I’ve been a student of all sorts of things over the years. Most recently, I finished a Ph.D. in theology at the Toronto School of Theology, blending Dallas Willard’s thought on emotion with neuroscientific research on the brain’s processing of emotion and what this means for Christians and for the church. Prior to that, I finished an MA in Spiritual Formation from Talbot School of Theology and The Institute for Spiritual Formation with a thesis on suffering and growth and a design for a 5 week course in a right relationship with pain. I’ve noticed there hasn’t been a lot of call for that course; I can’t imagine why.
Along the way, I’ve also studied and taught mathematics, spirituality, physics, and psychology. I’ve dabbled in art, neurobiology, and astronomy, and various other topics. I still have a love for science documentaries and spiritual formation books alike, but perhaps one of the most important things I have learned is that what is lived is more important than what is learned, and this is crucial when it comes to one’s relationships with God and other people.
I serve on the council for Grafted Life Ministries, a non-profit organization that desires to practically guide churches, small groups, and individual Christians into deeper awareness of God’s relational invitation through small group studies, reflective exercises, and devotional guides. I also at times have mentored people in person as well as via email and Skype. I spent six years teaching high school calculus and physics as well as several years searching for fundraising opportunities, testing satellite circuitry, and managing computer networks. I’m either well rounded or indecisive; I can’t tell which.
In moments between academic reading and writing, I dabble in paper sculpture, gemology, and glass etching; reminisce about the fir trees of the Pacific Northwest; and engage in a love-hate relationship with my laptop. My wife and I live in Southern California where she offers spiritual direction and supervision and leads Pray thru Play retreats both locally and internationally, introducing Christians to use play as a means of interacting with God and others in a safe, joyful environment.
I grew up the second son of a Baptist pastor and learned the church game well, though it wasn’t until I began struggling with depression that I began engaging with God on a personal level. God, through Scripture, seemed to very directly pull me out of my first spell with despair, and what was impersonal knowledge suddenly became real.
God became more real years later when I was shown the destructive potential for sin and how that same sin was present in my own soul. I was not only cut to the heart, but in a panic, not understanding why God hadn’t obliterated me, let alone the rest of humanity. It was then that He said, perhaps audibly, “It’s because I love you.” Until that time, the love of God had been distant and rational – a concept, but not one that affected me in any real way. Since that time, I have become convinced that not just the idea but the acceptance and perhaps experience of His love is the root of all spiritual growth and healthy relationship.

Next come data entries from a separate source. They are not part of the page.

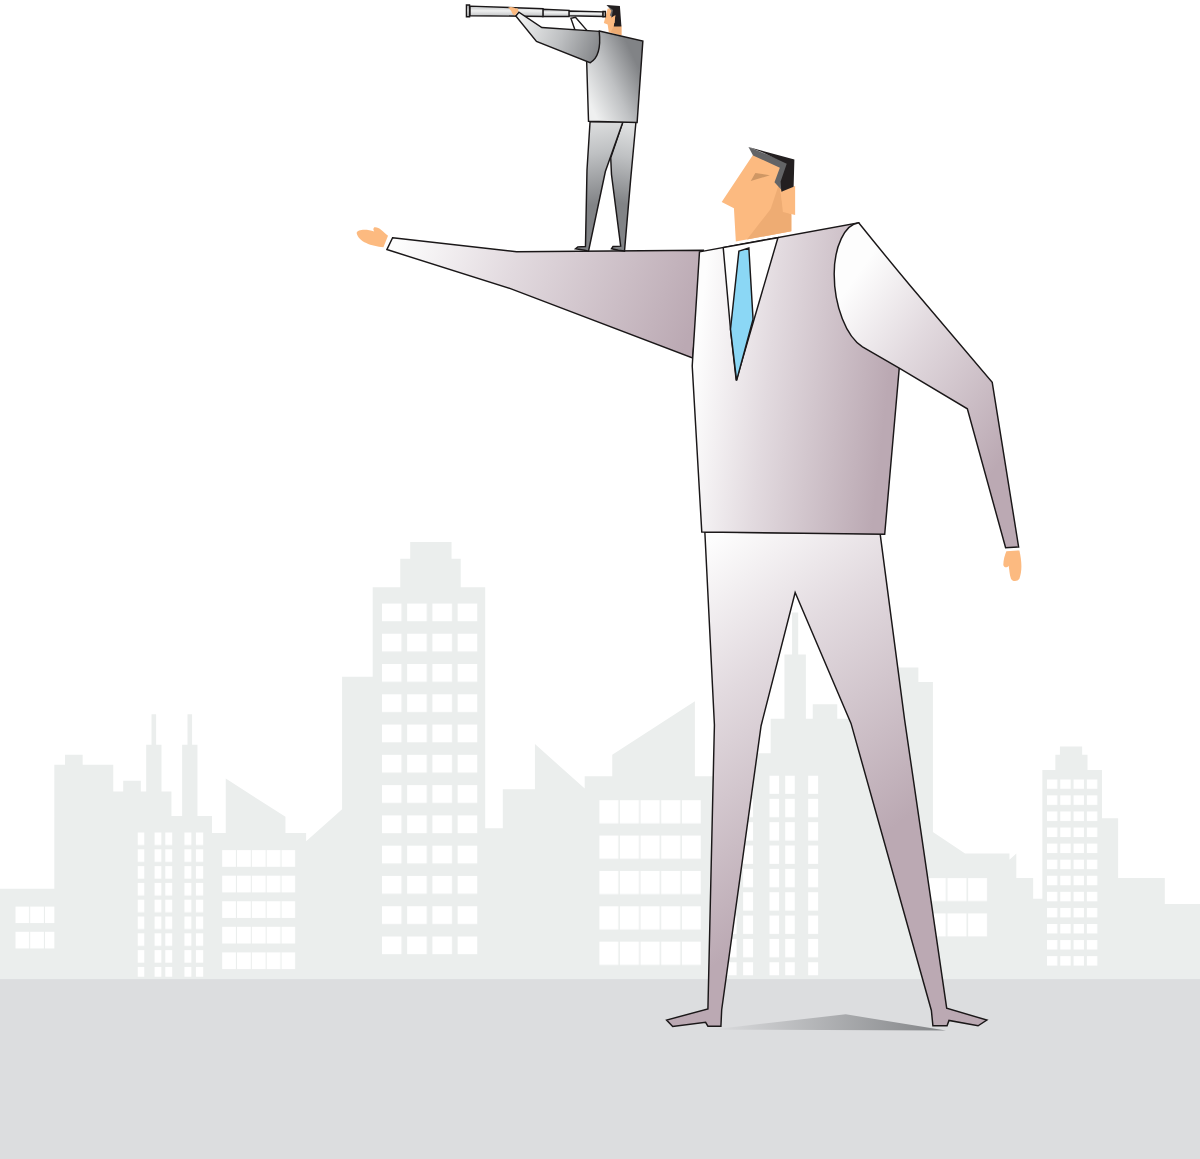
<!DOCTYPE html>
<html lang="en">
<head>
<meta charset="utf-8">
<title>Lookout on a giant's arm</title>
<style>
:root{
  --paper:#ffffff; --skyline:#ebeeed; --ground:#dcdddf; --ink:#1a1718;
  --skin:#fcba80; --skin-shade:#eeac73; --eye:#cf9764;
  --hair:#231f20; --hair-side:#636466; --tie:#8bd7f5;
  --suit-light:#fdfdfd; --suit-mid:#e2dadf; --suit-dark:#bba9b3;
  --grey-light:#eff0f0; --grey-mid:#bfc1c3; --grey-dark:#818386;
}
html,body{margin:0;padding:0;background:var(--paper);overflow:hidden}
.scene{display:block;width:1200px;height:1159px}
.skyline{fill:var(--skyline)}
.ground{fill:var(--ground)}
.pane{fill:var(--paper)}
.outlined{stroke:var(--ink);stroke-width:1.9;stroke-linejoin:miter}
.shirt{fill:var(--paper)}
.tie{fill:var(--tie)}
.skin{fill:var(--skin)}
.skin-shade{fill:var(--skin-shade)}
.eye{fill:var(--eye)}
.hair{fill:var(--hair)}
.hair-side{fill:var(--hair-side)}
.s-light{stop-color:var(--suit-light)}
.s-mid{stop-color:var(--suit-mid)}
.s-dark{stop-color:var(--suit-dark)}
.g-light{stop-color:var(--grey-light)}
.g-mid{stop-color:var(--grey-mid)}
.g-dark{stop-color:var(--grey-dark)}
.g-ground{stop-color:var(--ground)}
</style>
</head>
<body>
<svg class="scene" viewBox="0 0 1568 1514" preserveAspectRatio="none" role="img" aria-label="A giant businessman holds out his arm while a small man stands on it looking through a telescope, with a city skyline behind">
  <defs>
    <linearGradient id="suit-stops"><stop class="s-light" offset="0"/><stop class="s-mid" offset=".38"/><stop class="s-dark" offset="1"/></linearGradient>
    <linearGradient id="jacket-fill" href="#suit-stops" gradientUnits="userSpaceOnUse" x1="908" y1="480" x2="1160" y2="508"/>
    <linearGradient id="trouser-fill" href="#suit-stops" gradientUnits="userSpaceOnUse" x1="860" y1="760" x2="1130" y2="1110"/>
    <linearGradient id="reach-fill" href="#suit-stops" gradientUnits="userSpaceOnUse" x1="525" y1="300" x2="900" y2="440"/>
    <linearGradient id="rest-fill" href="#suit-stops" gradientUnits="userSpaceOnUse" x1="1105" y1="380" x2="1345" y2="550"/>
    <linearGradient id="grey-stops"><stop class="g-light" offset="0"/><stop class="g-mid" offset=".5"/><stop class="g-dark" offset="1"/></linearGradient>
    <linearGradient id="coat-fill" href="#grey-stops" gradientUnits="userSpaceOnUse" x1="766" y1="125" x2="836" y2="92"/>
    <linearGradient id="sleeve-fill" href="#grey-stops" gradientUnits="userSpaceOnUse" x1="680" y1="25" x2="786" y2="66"/>
    <linearGradient id="leg-fill" href="#grey-stops" gradientUnits="userSpaceOnUse" x1="766" y1="135" x2="790" y2="265"/>
    <linearGradient id="back-leg-fill" href="#grey-stops" gradientUnits="userSpaceOnUse" x1="830" y1="145" x2="808" y2="265"/>
    <linearGradient id="scope-fill" x1="0" y1="0" x2="0" y2="1"><stop class="g-mid" offset="0"/><stop class="g-light" offset=".45"/><stop class="g-mid" offset="1"/></linearGradient>
    <linearGradient id="shadow-fill"><stop class="g-ground" offset="0"/><stop class="g-dark" offset="1"/></linearGradient>

    <pattern id="tower-panes" patternUnits="userSpaceOnUse" x="499" y="788.3" width="33" height="39.55"><rect class="pane" width="25.6" height="23.2"/></pattern>
    <pattern id="far-panes" patternUnits="userSpaceOnUse" x="1368" y="1018" width="17.4" height="21"><rect class="pane" width="13.6" height="12.4"/></pattern>
    <pattern id="wide-panes" patternUnits="userSpaceOnUse" x="783" y="1045.3" width="27" height="46.2"><rect class="pane" width="25" height="30.3"/></pattern>
    <pattern id="east-panes" patternUnits="userSpaceOnUse" x="1211" y="1147" width="27" height="46.2"><rect class="pane" width="25" height="30"/></pattern>
    <pattern id="office-panes" patternUnits="userSpaceOnUse" x="290.3" y="1110.5" width="19.4" height="33.4"><rect class="pane" width="18" height="21.8"/></pattern>
    <pattern id="west-panes" patternUnits="userSpaceOnUse" x="20" y="1184" width="19.4" height="33.2"><rect class="pane" width="18" height="21.8"/></pattern>
    <pattern id="slim-panes" patternUnits="userSpaceOnUse" x="0" y="1087.5" width="300" height="21.95"><rect class="pane" width="300" height="16.4"/></pattern>
    <pattern id="spire-panes" patternUnits="userSpaceOnUse" x="0" y="1013" width="1200" height="30.5"><rect class="pane" width="1200" height="24"/></pattern>
  </defs>

  <g id="city">
    <path class="skyline" d="M0 1161H71V999H85V986H108V999H148V1034H161V1020H184V1034H191V973H198V933H204V973H211V1034H224V1066H238V973H245V933H251V973H258V1066H277V1088H295V1017L373 1067V1088H400V1099L447 1057V884H487V767H523V730H536V708H590V730H602V767H634V1082H657V1031H699V972L764 1030V1014H800V986L908 916V1014H960V984H1007V939H1025V855H1035V800H1043V855H1053V939H1062V920H1094V939H1120V872H1200V891H1219V1087L1261 1115H1319V1123L1328 1115V1147H1350V1174H1362V1006H1379V986H1385V975H1414V986H1421V1006H1440V1069H1461V1147H1522V1181H1568V1281H0Z"/>
    <rect fill="url(#west-panes)" x="20" y="1184" width="51" height="56"/>
    <path fill="url(#slim-panes)" d="M180 1087h8.5v189H180zM202 1087h8.8v189H202zM216 1087h9v189h-9zM241 1087h9v189h-9zM256 1087h9.5v189H256z"/>
    <rect fill="url(#office-panes)" x="290" y="1110" width="96" height="157"/>
    <rect fill="url(#tower-panes)" x="499" y="788" width="126" height="459"/>
    <rect fill="url(#wide-panes)" x="783" y="1045" width="133" height="217"/>
    <path fill="url(#spire-panes)" d="M950 1013h12.5v261H950zM971 1013h13v261h-13zM1005.5 1013h12.500v261h-12.500zM1026 1013h12.500v261H1026zM1056 1013h13v261h-13z"/>
    <rect fill="url(#east-panes)" x="1211" y="1147" width="79" height="77"/>
    <rect fill="url(#far-panes)" x="1368" y="1018" width="67" height="245"/>
  </g>

  <rect class="ground" y="1279" width="1568" height="235"/>

  <g id="giant">
    <path id="ground-shadow" fill="url(#shadow-fill)" d="M928 1345L1105 1325L1236 1346Z"/>
    <path id="trousers" class="outlined" fill="url(#trouser-fill)" d="M921 695L933.500 947L925 1318L871 1332.500L879 1341L922 1335.500L925 1340.500H942L943 1319L994.500 948L1039 774L1112 945L1217 1320L1219 1340H1237.500L1240 1333L1278 1340L1289.500 1332.500L1237 1317L1182 940L1150 697Z"/>
    <path id="reaching-arm" class="outlined" fill="url(#reach-fill)" d="M513 310.500L675 328.800L919 327L905 467.500L667 377L505.500 326Z"/>
    <path class="skin" d="M501 323L507 308C500 302 495 296 489 297C487 299 488 301 489 302.500C480 299 467 299 466 304.500C468 316 486 322 501 323Z"/>
    <g id="jacket">
      <path class="outlined" fill="url(#jacket-fill)" d="M914 329L1122 291L1175 481L1156 698L917 695L904.500 478Z"/>
      <path class="outlined shirt" d="M945 323.500L954.500 430L962 497L1016.500 310.500Z"/>
      <path class="outlined tie" d="M965.500 328L978.500 324L984 417L962.500 497L954.500 430Z"/>
    </g>
    <path id="resting-arm" class="outlined" fill="url(#rest-fill)" d="M1122 291C1104 293 1090 322 1090 358C1090 400 1106 440 1127 453L1175 481L1264 534L1314 715.500L1331 714.500L1296.500 499.500L1190 374Q1155 332 1122 291Z"/>
    <path class="skin" d="M1315 720L1332 719C1335 732 1336 745 1332 756C1329 760 1323 760 1321 756C1319 750 1319 745 1318 739C1316 742 1312 742 1311 738C1311 731 1313 725 1315 720Z"/>
    <g id="giant-head">
      <path class="skin" d="M984 202L943 264L959 272L961.500 315.500L1034 302V250L1022 214Z"/>
      <path class="skin-shade" d="M976 313L1007 273L1018 240L1024 276L1034 280V302Z"/>
      <path class="skin" d="M1020 249L1039 243V281L1023 277Z"/>
      <path class="eye" d="M987 226L1006 229L981 236.500Z"/>
      <path class="hair-side" d="M978 192L1030 213L1023 250L1012 238L1019 219L984 203Z"/>
      <path class="hair" d="M978 192L1038 208.500L1037 244L1021 250.500L1020 237L1028 214L996 199Z"/>
    </g>
  </g>

  <g id="lookout">
    <path class="outlined" fill="url(#back-leg-fill)" d="M814 159H831L824 235L816 328L808 327L799 325L801 322L811 321.500L799 228L798 206Z"/>
    <path class="outlined" fill="url(#leg-fill)" d="M771 159L767 222L765 322L755 322.500L752 325L764 327L769 328L791 224L814 159Z"/>
    <path class="outlined shirt" d="M752 41L746 24L752 22.500L768 41"/>
    <g id="lookout-head">
      <path class="skin" d="M794 11L789 30L794 32L795.500 42L812 46.500V34L805 12Z"/>
      <path class="skin-shade" d="M798 42L803 32L812 35V46Z"/>
      <path class="hair-side" d="M792.500 6.500L803 9L801 24L797 20L799 14Z"/>
      <path class="hair" d="M792.500 6.500L810 8L812 34.500H802L804 20L799 24L801 13Z"/>
      <path class="skin" d="M799 23L804 20L803 30L799 31Z"/>
    </g>
    <path id="coat" class="outlined" fill="url(#coat-fill)" d="M783 40.500L840 53.500L832.500 160L769 158.500L766.500 78Z"/>
    <g id="telescope" class="outlined" fill="url(#scope-fill)">
      <path d="M743 14.500L788 15.500V21.500L743 20.500Z"/>
      <path d="M709 12L743.500 13.500V21.500H709Z"/>
      <path d="M614 8L709.500 11.500V21.500L614 20.500Z"/>
      <path d="M609.500 6.500H613.500V22H609.500Z"/>
      <path d="M788 15H791V22H788Z"/>
    </g>
    <path class="outlined" fill="url(#sleeve-fill)" d="M783 41L708 36L678 16L674 21L701 54L771 82C782 76 785 60 783 41Z"/>
    <path class="skin" d="M664 10C668 8 672 10 674 11C677 10 678 13 677 15L673 20C668 19 670 14 664 10Z"/>
  </g>
</svg>
</body>
</html>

In time, God began the process of opening me further to the sin, fear, and distortion in my heart through my time at Talbot and beyond. This journey was and is at times painful and at times heavenly. The more He reveals to me the sin I carry, the more I am able to offer to Him the parts of myself that I hide, even from myself, and the more this allows me to receive His love, mercy, and grace. A failed engagement brought much of this into sharp focus for a time, along with a three week guided but solitary retreat. Trapsing through the most chaotic portions of yourself, the very portions you work hardest to deny and defend against, is difficult to say the least, but when done wisely in the presence and power of the Holy Spirit and with the guidance of skilled friends and teachers, it can bring great freedom and joy in its time.
Since then, I have continued to grow through God’s providence as I have been stretched and challenged and opened up to His love and the reality of the good and bad I carry. He is not finished, and I don’t always appreciate His methods, but I pray I am ever willing to keep moving where He is leading.
My Ph.D. work culminated in my thesis, “An Analysis of Dallas Willard’s Theology of Emotion in Light of Contemporary Neuropsychology”, a look at how Willard understood emotion to work, how it had become distorted and how we abuse it, and God’s plan for its redemption and restoration, integrated with the research of A. and H. Damasio, Jaak Panksepp, and Joseph LeDoux. I’ve also looked significantly at spirituality and spiritual development from the perspective of d’Aquili and Newberg and various relational psychologies and theological perspectives, including Daniel Stern’s interpersonal psychology and attachment theory.
My Masters thesis was specifically a look at the manners in which pain and suffering can help develop different senses of self. I concentrated on the ideas in Daniel Stern’s core self, Louis Dupre’s transcendent self, and true and false selves as characterized by D. W. Winnicott and others. These I explored through the lens of biblical perspectives on suffering and the psychology of post-traumatic growth.